“This report does an excellent job quantifying what motorists all over Connecticut can tell you first hand—that our roads and bridges are in need of repair. Governor Malloy has announced that transportation will be a top priority in 2015, and for very good reason. Rebuilding our transportation infrastructure will support a great many jobs, and is essential to the health of our economy and our quality of life,” said Connecticut State Senator Bob Duff (D-Norwalk).

Traffic crashes in Connecticut claimed the lives of 1,262 people between 2008 and 2012 Connecticut’s non-Interstate rural roads are particularly deadly, with a fatality rate in 2012 of 1.95 traffic fatalities per 100 million vehicle miles of travel, more than three times the fatality rate of 0.62 on all other roads and highways in the state. Connecticut’s overall traffic fatality rate of 0.75 fatalities per 100 million vehicle miles of travel is lower than the national average of 1.13.

[gtblockquote type=”right”]Traffic crashes in Connecticut claimed the lives of 1,262 people between 2008 and 2012…[/gtblockquote]The efficiency of Connecticut’s transportation system, particularly its highways, is critical to the health of the state’s economy. The Federal Highway Administration estimates that each dollar spent on road, highway and bridge improvements results in an average benefit of $5.20 in the form of reduced vehicle maintenance costs, reduced delays, reduced fuel consumption, improved safety, reduced road and bridge maintenance costs and reduced emissions as a result of improved traffic flow.

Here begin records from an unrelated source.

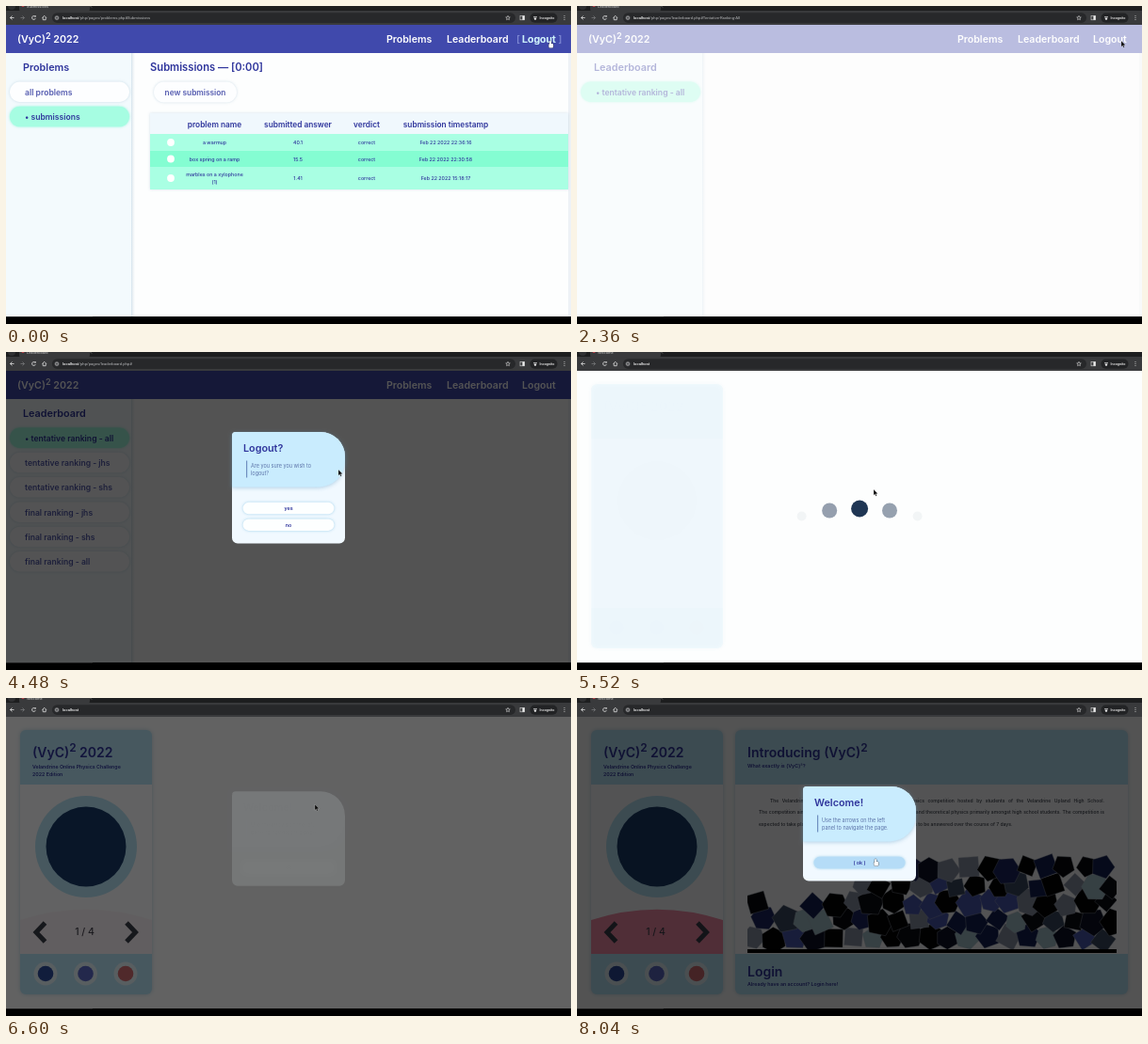
These frames come from a looping animation (600x338 px, 8080 ms). An HTML page with a canvas:

```html
<!DOCTYPE html>
<html lang="en">
<head>
<meta charset="utf-8">
<title>Contest site walkthrough</title>
<style>
html, body { margin: 0; width: 100%; height: 100%; overflow: hidden; background: #000; }
canvas { display: block; width: 600px; height: 338px; }
</style>
</head>
<body>
<canvas id="stage"></canvas>
<script>
const W = 600, H = 338, LOOP = 8080;
const canvas = document.getElementById('stage');
const ctx = canvas.getContext('2d');
const dpr = window.devicePixelRatio || 1;
canvas.width = W * dpr;
canvas.height = H * dpr;

const INK = '#2f359c', SOFT = '#555cb0', SKY = '#b8e4f6', PAGE = '#fdfefe';
const UI = 'Roboto, "Open Sans", sans-serif';
const BRAND = '(VyC)';

// ---- helpers ----
const clamp = v => Math.max(0, Math.min(1, v));
const ramp = (t, a, b) => clamp((t - a) / (b - a));
const ease = p => p * p * (3 - 2 * p);
const out = p => 1 - (1 - p) ** 3;

function seeded(seed) {
  return () => (seed = (seed * 16807) % 2147483647) / 2147483647;
}

function rect(x, y, w, h, color) {
  ctx.fillStyle = color;
  ctx.fillRect(x, y, w, h);
}

function round(x, y, w, h, r, color) {
  ctx.fillStyle = color;
  ctx.beginPath();
  ctx.roundRect(x, y, w, h, r);
  ctx.fill();
}

function dot(x, y, r, color) {
  ctx.fillStyle = color;
  ctx.beginPath();
  ctx.arc(x, y, r, 0, 7);
  ctx.fill();
}

function line(points, color, width) {
  ctx.strokeStyle = color;
  ctx.lineWidth = width;
  ctx.beginPath();
  points.forEach(([x, y]) => ctx.lineTo(x, y));
  ctx.stroke();
}

function text(s, x, y, size, color, weight = 600, align = 'left', family = 'Inter, sans-serif') {
  ctx.font = `${weight} ${size}px ${family}`;
  ctx.fillStyle = color;
  ctx.textAlign = align;
  ctx.textBaseline = 'alphabetic';
  ctx.fillText(s, x, y);
  return x + ctx.measureText(s).width;
}

function brand(lead, tail, x, y, size, color) {
  x = text(lead + BRAND, x, y, size, color);
  x = text('2', x, y - size * 0.36, size * 0.85, color);
  text(tail, x, y, size, color);
}

function justify(s, x, right, y, size, color) {
  const words = s.split(' ');
  ctx.font = `500 ${size}px Inter, sans-serif`;
  const widths = words.map(w => ctx.measureText(w).width);
  const gap = (right - x - widths.reduce((a, b) => a + b)) / (words.length - 1);
  words.forEach((w, i) => {
    text(w, x, y, size, color, 500);
    x += widths[i] + gap;
  });
}

function fade(alpha, draw) {
  if (alpha <= 0) return;
  ctx.save();
  ctx.globalAlpha *= alpha;
  draw();
  ctx.restore();
}

function glow(color, blur, dy = 0) {
  ctx.shadowColor = color;
  ctx.shadowBlur = blur * dpr;
  ctx.shadowOffsetY = dy * dpr;
}

function pill(x, y, w, h, color, shade = 'rgba(120,160,190,.35)') {
  ctx.save();
  glow(shade, 3);
  round(x, y, w, h, h / 2, color);
  ctx.restore();
}

// ---- browser frame ----
function chrome(title, host, path) {
  rect(0, 0, W, 5, '#1d1e1f');
  round(14, -6, 75, 12, 3, '#393a3c');
  dot(6, 0, 4, '#303133');
  dot(18, -0.5, 1.6, '#c2404a');
  text(title, 22, 1.6, 4, '#c8c8c8', 400, 'left', UI);
  line([[89.5, 0], [91, 1.5]], '#aaa', 0.5);
  rect(0, 5, W, 15, '#393a3c');
  round(49, 7.3, 492, 10.6, 5.3, '#27282a');

  const arrow = (x, d, c) => {
    line([[x - 2 * d, 12.5], [x + 2 * d, 12.5]], c, 0.8);
    line([[x, 10.5], [x + 2 * d, 12.5], [x, 14.5]], c, 0.8);
  };
  arrow(6.5, -1, '#e0e0e0');
  arrow(17.5, 1, '#77787a');
  ctx.strokeStyle = '#e0e0e0';
  ctx.lineWidth = 0.8;
  ctx.beginPath();
  ctx.arc(29.5, 12.5, 1.9, 0.3, 5.4);
  ctx.stroke();
  rect(30.4, 10.2, 1.4, 1.4, '#e0e0e0');
  line([[38.5, 12.5], [40.7, 10.3], [42.9, 12.5]], '#e0e0e0', 0.8);
  line([[39.2, 12], [39.2, 14.7], [42.2, 14.7], [42.2, 12]], '#e0e0e0', 0.8);
  dot(54, 12.6, 2.6, '#4c4d50');
  ctx.strokeStyle = '#ddd';
  ctx.lineWidth = 0.5;
  ctx.beginPath();
  ctx.arc(54, 12.6, 1.6, 0, 7);
  ctx.stroke();

  const x = text(host, 60, 14, 4.2, '#f2f2f2', 500, 'left', UI);
  text(path, x, 14, 4.2, '#b9babc', 400, 'left', UI);

  ctx.strokeStyle = '#d8d8d8';
  ctx.lineWidth = 0.6;
  ctx.beginPath();
  for (let i = 0; i < 10; i++) {
    const r = i % 2 ? 1.1 : 2.4, a = i * Math.PI / 5 - Math.PI / 2;
    ctx.lineTo(533 + r * Math.cos(a), 12.7 + r * Math.sin(a));
  }
  ctx.closePath();
  ctx.stroke();
  ctx.strokeRect(546, 10.4, 4.6, 4.4);
  rect(548.4, 10.4, 2.2, 4.4, '#eee');
  round(556.5, 7.5, 29, 10.2, 5, '#222325');
  dot(562, 13.6, 1.2, '#eee');
  rect(560, 11.4, 4, 0.8, '#eee');
  text('Incognito', 566.5, 14, 3.8, '#eee', 500, 'left', UI);
  [10.5, 12.5, 14.5].forEach(y => dot(593, y, 0.5, '#e0e0e0'));
}

function status(s) {
  round(0, 323.5, 69, 7.5, [0, 2, 0, 0], '#292a2c');
  text(s, 1.5, 328.6, 3.7, '#d6d6d6', 400, 'left', UI);
}

// ---- contest pages ----
function shell(heading, hover) {
  rect(0, 20, W, 311, PAGE);
  rect(0, 50, 134, 281, '#f3fafd');
  const edge = ctx.createLinearGradient(133, 0, 137, 0);
  edge.addColorStop(0, 'rgba(150,180,200,.3)');
  edge.addColorStop(1, 'rgba(150,180,200,0)');
  rect(133, 50, 4, 281, edge);
  rect(597, 50, 3, 281, '#eef2f6');

  rect(0, 20, W, 30, '#4049ac');
  brand('', ' 2022', 12, 39, 10.7, '#fff');
  text('Problems', 404, 39, 10.6, '#fff');
  text('Leaderboard', 468, 39, 10.6, '#fff');
  text('Logout', 548, 39, 10.6, '#fff');
  fade(hover, () => {
    text('Logout', 548, 39, 10.6, '#b5eafa');
    text('[', 544 - 2.5 * hover, 39, 10.6, '#8f9ade');
    text(']', 584.5 + 2.5 * hover, 39, 10.6, '#8f9ade');
  });
  text(heading, 18, 69, 10.8, INK);
}

function item(s, i, active) {
  const y = 80.5 + i * 26.3;
  if (active) pill(4, y, 127, 21.5, '#a6fde2', 'rgba(90,240,200,.6)');
  else pill(4, y, 127, 21.5, '#fdfeff');
  text((active ? '• ' : '') + s, 20, y + 14.1, 8.6, active ? INK : SOFT);
}

const rows = [
  [136, 18, ['a warmup'], '40.1', '22:36:16', '#a9ffe3'],
  [154, 17, ['box spring on a ramp'], '15.5', '22:30:58', '#84fdd2'],
  [171, 24, ['marbles on a xylophone', '(1)'], '1.41', '15:18:17', '#a9ffe3']
];

function submissions(hover) {
  shell('Problems', hover);
  item('all problems', 0, false);
  item('submissions', 1, true);
  text('Submissions — [0:00]', 153, 69, 11.2, INK);
  pill(157, 80.5, 88, 22, '#fdfeff');
  text('new submission', 201, 94.6, 8.3, SOFT, 600, 'center');

  ctx.save();
  glow('rgba(120,160,190,.3)', 3);
  rect(153, 114, 444, 81, '#f0f8fd');
  ctx.restore();
  const cols = [221.5, 310, 383, 467];
  ['problem name', 'submitted answer', 'verdict', 'submission timestamp']
    .forEach((s, i) => text(s, cols[i], 129, 8.3, INK, 600, 'center'));
  for (const [y, h, name, answer, time, color] of rows) {
    const mid = y + h / 2;
    const cell = (s, i, dy = 0) => text(s, cols[i], mid + 2.2 + dy, 5.3, INK, 500, 'center');
    rect(153, y, 444, h, color);
    dot(175, mid, 3.9, '#fff');
    name.forEach((s, i) => cell(s, 0, (i - (name.length - 1) / 2) * 7.6));
    cell(answer, 1);
    cell('correct', 2);
    cell('Feb 22 2022 ' + time, 3);
  }
}

function leaderboard(t, hover) {
  shell('Leaderboard', hover);
  ['tentative ranking - all', 'tentative ranking - jhs', 'tentative ranking - shs',
   'final ranking - jhs', 'final ranking - shs', 'final ranking - all']
    .forEach((s, i) => fade(i ? ramp(t, 2400 + i * 70, 2650 + i * 70) : 1, () => item(s, i, !i)));
}

function veil(a) {
  fade(a, () => rect(0, 20, W, 311, PAGE));
}

function shade(a) {
  rect(0, 20, W, 311, `rgba(0,0,0,${0.67 * a})`);
}

// Row of dots rolling over a shallow arch.
function loader(t) {
  const shift = (((t - 5520) / 320) % 1 + 1) % 1;
  for (let i = -3; i < 3; i++) {
    const k = i + shift, q = k * k;
    if (q < 6) fade(0.5 ** (q * 1.1), () =>
      dot(300 + 32.3 * k * (1 - 0.012 * q), 166.5 + 2 * q, Math.max(2, 9 - q), '#1f3654'));
  }
}

// ---- dialog ----
function dialog(a, y, h, title, lines, buttons, hover) {
  fade(a, () => {
    y += 6 * (1 - a);
    round(240, y, 120, h, [4, 26, 6, 6], '#f1f9ff');
    // Inner parts lag behind the panel.
    fade(ramp(a, 0.1, 0.8), () => {
      ctx.save();
      glow('rgba(100,160,200,.45)', 4, 1);
      round(240, y, 120, 58.5, [4, 26, 28, 0], '#c9ecfe');
      ctx.restore();
      text(title, 252, y + 21.3, 10.8, INK);
      rect(255, y + 30.5, 1.2, 18, '#6f8fc0');
      lines.forEach((s, i) => text(s, 260, y + 38 + i * 7.5, 5.5, '#5b73a8', 400));
      buttons.forEach((s, i) => {
        const top = y + 74.8 + i * 17.6;
        pill(251.5, top, 97, 12.5, hover === i ? '#b5dcf7' : '#fdffff', 'rgba(120,190,225,.7)');
        text(hover === i ? `( ${s} )` : s, 300, top + 8.2, 5.4, INK, 600, 'center');
      });
    });
  });
}

// ---- home page ----
function card(x, w) {
  ctx.save();
  glow('rgba(120,170,200,.45)', 4);
  round(x, 34, w, 281, 6, SKY);
  ctx.restore();
  rect(x, 92, w, 180, '#fdfeff');
}

function intro(t) {
  brand('', ' 2022', 28, 62.5, 14, INK);
  text('Velandrine Online Physics Challenge', 28, 75, 5.3, INK);
  text('2022 Edition', 28, 82.8, 5.3, INK);
  dot(85, 158, 54, SKY);
  dot(85, 158, 42.5, '#173a68');

  fade(ramp(t, 6560, 7000), () => {
    ctx.fillStyle = '#f58ca8';
    ctx.beginPath();
    ctx.moveTo(15, 272);
    ctx.lineTo(15, 236);
    ctx.quadraticCurveTo(85, 213.5, 155, 236);
    ctx.lineTo(155, 272);
    ctx.fill();
  });
  fade(ramp(t, 5900, 6500), () => {
    for (const [x, d] of [[37, -1], [132.5, 1]])
      line([[x - 4.5 * d, 239], [x + 5 * d, 249], [x - 4.5 * d, 259]], '#3a3d48', 5);
    text('1 / 4', 83.5, 251.8, 10.5, '#44434f', 500, 'center');
  });
  [[42, '#2c4a9c'], [84.5, '#5a68c4'], [127, '#cf6a70']].forEach(([x, c]) => {
    dot(x, 293, 12.5, '#e3f2f8');
    dot(x, 293, 8.3, c);
  });
}

function makeShapes() {
  const rnd = seeded(4177);
  const colors = ['#020203', '#06070c', '#0b1024', '#1c2660', '#4a58b0', '#8a92a6', '#020203', '#3b4a60', '#a5c4cc', '#0a0b12', '#131f52'];
  const list = [];
  for (let row = 0; row < 6; row++)
    for (let col = 0; col < 19; col++) {
      const shape = {
        x: 191 + col * 20.6 + (row % 2 ? 9 : 0) + rnd() * 6 - 4,
        y: 255 - row * 18.5 + rnd() * 6 - 3,
        r: 11.5 + rnd() * 4,
        sides: 4 + Math.floor(rnd() * 3),
        angle: rnd() * 6.28, spin: rnd() * 2 - 1,
        color: colors[Math.floor(rnd() * colors.length)],
        land: 7080 + row * 160 + rnd() * 180
      };
      const top = 212 - 48 * ramp(shape.x, 225, 380) + rnd() * 14;
      if (shape.y > top) list.push(shape);
    }
  return list;
}
const shapes = makeShapes();

function polygons(t) {
  ctx.save();
  ctx.beginPath();
  ctx.rect(181, 151, 392, 120);
  ctx.clip();
  for (const s of shapes) {
    const p = ramp(t, s.land - 420, s.land);
    const y = s.y - 160 * (1 - p * p);
    const a = s.angle + s.spin * (1 - p) + s.spin * 0.06 * Math.sin((t - s.land) / 90) * p;
    ctx.beginPath();
    for (let i = 0; i < s.sides; i++) {
      const q = a + i * 2 * Math.PI / s.sides;
      ctx.lineTo(s.x + s.r * Math.cos(q), y + s.r * Math.sin(q));
    }
    ctx.closePath();
    ctx.fillStyle = s.color;
    ctx.fill();
    ctx.strokeStyle = '#aab2c0';
    ctx.lineWidth = 0.4;
    ctx.stroke();
  }
  ctx.restore();
  rect(181, 267, 392, 4, '#000');
}

function about(t) {
  card(168, 417);
  brand('Introducing ', '', 181, 62.5, 14, INK);
  text('What exactly is ' + BRAND + '²?', 181, 73.8, 5.4, INK);
  const body = '#3b3f4c';
  justify('The Velandrine Online Physics Challenge is an online physics competition hosted by students of the Velandrine Upland High School.', 205, 560, 111, 5, body);
  justify('The competition aims to promote interest in the field of experimental and theoretical physics primarily amongst high school students. The competition is', 193, 560, 123.4, 5, body);
  text('expected to take place online, with a range of short and long problems to be answered over the course of 7 days.', 193, 135.8, 5, body, 500);
  polygons(t);
  text('Login', 181, 295.5, 14, INK);
  text('Already have an account? Login here!', 181, 306, 5.3, INK);
}

// ---- pointer ----
const track = [[0, 578, 37], [3900, 578, 37], [4480, 353, 125], [4680, 304, 164], [4960, 304, 164],
               [5520, 315, 146], [6600, 328, 113], [7000, 326, 122], [7440, 317, 171], [LOOP, 317, 171]];

function pointer(t) {
  const i = track.findIndex(k => k[0] > t);
  const [t0, x0, y0] = track[i - 1], [t1, x1, y1] = track[i];
  const p = ease(ramp(t, t0, t1));
  ctx.save();
  ctx.translate(x0 + (x1 - x0) * p, y0 + (y1 - y0) * p);
  ctx.lineWidth = 0.6;
  ctx.beginPath();
  const hand = t < 640 || (t > 3060 && t < 3920) || (t > 4640 && t < 4900) || t > 7400;
  if (hand) {
    ctx.roundRect(-0.8, 0, 1.7, 5, 0.8);
    ctx.roundRect(-1.6, 3, 4.8, 4.4, 1.2);
    ctx.fillStyle = '#fff';
    ctx.strokeStyle = '#111';
    ctx.stroke();
    ctx.fill();
  } else {
    [[0, 0], [0, 6.3], [1.4, 5], [2.4, 7.2], [3.4, 6.7], [2.4, 4.7], [4.3, 4.6]].forEach(([x, y]) => ctx.lineTo(x, y));
    ctx.closePath();
    ctx.fillStyle = '#0a0a0a';
    ctx.fill();
    ctx.strokeStyle = 'rgba(255,255,255,.7)';
    ctx.lineWidth = 0.3;
    ctx.stroke();
  }
  ctx.restore();
}

// ---- scenes ----
function scene(t) {
  if (t < 1000) {
    submissions(0.75 + 0.25 * ramp(t, 0, 200));
    fade(ramp(t, 40, 200) * (1 - ramp(t, 640, 800)), () => status('localhost/php/pages/problems.php#'));
    veil(ease(ramp(t, 560, 960)));
  } else if (t < 4820) {
    leaderboard(t, ease(ramp(t, 3080, 3280)) * (1 - ramp(t, 3880, 4020)));
    fade(ramp(t, 3120, 3280) * (1 - ramp(t, 3920, 4080)), () => status('localhost/php/pages/leaderboard.php#'));
    veil(1 - ease(ramp(t, 2200, 2600)));
    shade(out(ramp(t, 3736, 4096)));
    dialog(out(ramp(t, 3920, 4260)), 85, 118.5, 'Logout?', ['Are you sure you wish to', 'logout?'],
      ['yes', 'no'], t > 4640 ? 0 : -1);
    veil(ramp(t, 4760, 4820) * 0.3);
  } else {
    rect(0, 20, W, 311, PAGE);
    fade(0.15 * ramp(t, 5400, 5520) + 0.85 * ease(ramp(t, 5520, 6000)), () => card(15, 140));
    fade(ease(ramp(t, 5500, 6000)), () => intro(t));
    fade(ease(ramp(t, 6640, 7100)), () => about(t));
    shade(out(ramp(t, 6400, 6760)));
    dialog(out(ramp(t, 6585, 6925)), 94, 100.5, 'Welcome!', ['Use the arrows on the left', 'panel to navigate the page.'],
      ['ok'], t > 7400 ? 0 : -1);
  }
  fade(ramp(t, 960, 1120) * (1 - ramp(t, 2060, 2240)), () => loader(t));
  fade(ramp(t, 4860, 5020) * (1 - ramp(t, 5600, 5840)), () => loader(t));
}

function address(t) {
  if (t < 960) return ['Submissions', '/php/pages/problems.php#Submissions'];
  if (t < 2240) return ['Leaderboard', '/php/pages/leaderboard.php'];
  if (t < 3680) return ['Leaderboard', '/php/pages/leaderboard.php#Tentative-Ranking-All'];
  if (t < 4820) return ['Leaderboard', '/php/pages/leaderboard.php#'];
  return ['Welcome', ''];
}

function draw(t) {
  ctx.setTransform(dpr, 0, 0, dpr, 0, 0);
  rect(0, 0, W, H, '#000');
  scene(t);
  const [title, path] = address(t);
  chrome(title, 'localhost', path);
  rect(0, 330, W, 8, '#000');
  rect(0, 330, 92, 1, '#1c1c1c');
  pointer(t);
}

const start = performance.now();
function tick() {
  draw((performance.now() - start) % LOOP);
  requestAnimationFrame(tick);
}
tick();
</script>
</body>
</html>
```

The Federal surface transportation program is a critical source of funding in Connecticut. From 2008 to 2012, the federal government provided $1.76 for road improvements in Connecticut for every dollar the state paid in federal motor fees. In July, Congress approved an eight-month extension of the federal surface transportation program, which will now run through May 31, 2015. The legislation will also transfer nearly $11 billion into the Highway Trust Fund (HTF) to preserve existing levels of highway and public transportation investment through the end of May 2015.

“These conditions are only going to worsen if greater funding is not made available at the state and federal levels,” said Will Wilkins, TRIP’s executive director. “Congress can help by approving a long-term federal surface transportation program that provides adequate funding levels, based on a reliable funding source. If not, Connecticut is going to see its future federal funding threatened, resulting in fewer road and bridge repair projects, loss of jobs and a burden on the state’s economy.”